Thirty-nine Yale students sat huddled over tofu scrambles and bagels, poring over conference schedules. It was the first morning of the Net Impact Conference this November in Seattle, and my classmates and I were making our final decisions about which panels and workshops to attend. I had circled all of the panels related to apparel, food and beverage, and social responsibility. I then scanned my friends’ marked-up schedules, and was struck by the fact that no two schedules looked alike.
The Net Impact Conference offered a unique opportunity for each of my classmates. Some had come to Seattle for the opportunity to widen the scope of their social impact knowledge, while others hoped to hone their focus down to one or two fields. Some sought out workshops and opportunities to engage with MBA candidates and professionals, while others preferred panels and the access to thought leaders. Regardless of each person’s priority, this setting allowed the exposure, networking, and skill-building to “power up”: to gain some new ability or benefit which could immediately reinvigorate their academic and professional experience.

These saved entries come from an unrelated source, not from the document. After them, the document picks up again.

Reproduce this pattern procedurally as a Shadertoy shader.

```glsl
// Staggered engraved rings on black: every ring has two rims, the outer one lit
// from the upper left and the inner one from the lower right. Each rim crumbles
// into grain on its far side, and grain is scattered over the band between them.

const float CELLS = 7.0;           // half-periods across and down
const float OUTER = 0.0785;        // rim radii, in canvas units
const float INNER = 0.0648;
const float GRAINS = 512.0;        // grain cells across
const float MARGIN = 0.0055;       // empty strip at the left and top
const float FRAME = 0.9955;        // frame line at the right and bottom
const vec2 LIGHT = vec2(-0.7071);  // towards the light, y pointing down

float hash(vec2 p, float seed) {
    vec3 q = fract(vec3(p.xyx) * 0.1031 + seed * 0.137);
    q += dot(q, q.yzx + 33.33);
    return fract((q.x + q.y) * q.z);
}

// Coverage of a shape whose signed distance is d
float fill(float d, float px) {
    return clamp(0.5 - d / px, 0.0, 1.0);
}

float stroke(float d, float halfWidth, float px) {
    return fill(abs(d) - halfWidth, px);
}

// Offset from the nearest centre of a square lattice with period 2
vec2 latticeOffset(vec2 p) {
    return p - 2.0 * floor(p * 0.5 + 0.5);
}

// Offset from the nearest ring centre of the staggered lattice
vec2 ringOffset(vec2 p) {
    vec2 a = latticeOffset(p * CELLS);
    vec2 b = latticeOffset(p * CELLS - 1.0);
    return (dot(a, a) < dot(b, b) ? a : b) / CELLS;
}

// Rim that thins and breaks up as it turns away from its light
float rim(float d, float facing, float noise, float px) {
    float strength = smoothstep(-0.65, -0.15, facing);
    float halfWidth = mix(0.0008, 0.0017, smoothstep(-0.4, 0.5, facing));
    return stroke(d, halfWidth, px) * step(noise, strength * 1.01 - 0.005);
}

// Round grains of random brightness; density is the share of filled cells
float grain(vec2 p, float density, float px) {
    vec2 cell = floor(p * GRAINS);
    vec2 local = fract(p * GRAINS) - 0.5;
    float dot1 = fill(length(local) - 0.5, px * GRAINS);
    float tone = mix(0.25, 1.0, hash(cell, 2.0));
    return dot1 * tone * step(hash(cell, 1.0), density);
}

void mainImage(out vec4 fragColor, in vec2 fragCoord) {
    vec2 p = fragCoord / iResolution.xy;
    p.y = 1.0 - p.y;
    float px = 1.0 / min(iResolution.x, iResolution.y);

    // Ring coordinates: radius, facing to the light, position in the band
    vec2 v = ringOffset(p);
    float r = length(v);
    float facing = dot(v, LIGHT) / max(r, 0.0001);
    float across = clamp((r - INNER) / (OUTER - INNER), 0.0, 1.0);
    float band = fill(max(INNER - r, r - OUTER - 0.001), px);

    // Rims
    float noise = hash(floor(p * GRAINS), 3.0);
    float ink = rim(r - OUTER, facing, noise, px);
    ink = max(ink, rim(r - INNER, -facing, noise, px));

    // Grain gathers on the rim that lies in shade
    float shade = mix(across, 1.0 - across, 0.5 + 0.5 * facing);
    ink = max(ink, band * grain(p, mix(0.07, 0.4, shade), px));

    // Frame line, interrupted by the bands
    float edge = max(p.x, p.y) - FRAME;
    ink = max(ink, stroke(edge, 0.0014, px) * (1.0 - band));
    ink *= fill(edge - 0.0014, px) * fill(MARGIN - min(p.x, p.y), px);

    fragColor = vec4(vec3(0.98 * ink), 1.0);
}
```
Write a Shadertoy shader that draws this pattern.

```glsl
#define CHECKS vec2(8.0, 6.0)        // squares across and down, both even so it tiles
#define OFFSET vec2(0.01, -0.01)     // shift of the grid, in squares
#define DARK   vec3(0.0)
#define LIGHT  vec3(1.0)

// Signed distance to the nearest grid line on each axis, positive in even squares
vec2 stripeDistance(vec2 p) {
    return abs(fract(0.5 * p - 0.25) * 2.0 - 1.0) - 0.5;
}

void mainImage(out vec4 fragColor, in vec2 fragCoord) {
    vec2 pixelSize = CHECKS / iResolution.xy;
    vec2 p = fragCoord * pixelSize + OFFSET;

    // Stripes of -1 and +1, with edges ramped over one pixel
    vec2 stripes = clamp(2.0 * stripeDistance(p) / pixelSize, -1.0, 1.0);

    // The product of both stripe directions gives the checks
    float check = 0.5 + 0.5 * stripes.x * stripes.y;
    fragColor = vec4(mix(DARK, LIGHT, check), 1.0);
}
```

For me, the greatest benefit was a renewed confidence about the path I have embarked on. I worked briefly in social responsibility before coming to SOM, but had never formally recruited for such positions. Thus, I was unsure how my “elevator pitch” would be received. By being able to speak with10 or 12 different recruiters at the job fair, I recognized which aspects of my past experience resonated with them. One recruiter was fascinated by how some classmates and I have started a new Sustainability Working Group at SOM, and this story helped me demonstrate what our mission of being leaders for business and society means to me. This conversation eventually culminated in an interview the next day with a leading healthcare company.
For each of my classmates, this moment was different, and that multitude of experiences captures the value of this conference. It was a particular treat to have breakfast with Seth Goldman, an SOM alum who is deeply involved with Net Impact and, along with SOM professor Barry Nalebuff, provides the financial support that makes attending the conference possible for so many of us. Seth’s new work on meat substitutes was a great case for students interested in agriculture and sustainability, and his path modeled how impact-minded MBAs can leverage their skills in food and beverage. Others were blown away by Chelsea Clinton’s keynote address, and found her articulation of global health matters to perfectly capture their own motivation for dedicating their lives to health and global social enterprises.
Great conferences always have actionables. Beyond the motivating “go-forth” messages from speakers like Clinton and REI CEO Jerry Stritzke, I appreciated the opportunity to look back. Over one weekend in November I had seen how my recent courses in microeconomics and accounting deepened my understanding of social impact issues; I had connected with second-year students with similar passions whom I had not yet met at SOM; I had reaffirmed my passion for the work I was pursuing. I was just one part of this wave, 39 students feeling powered up and ready to go forth.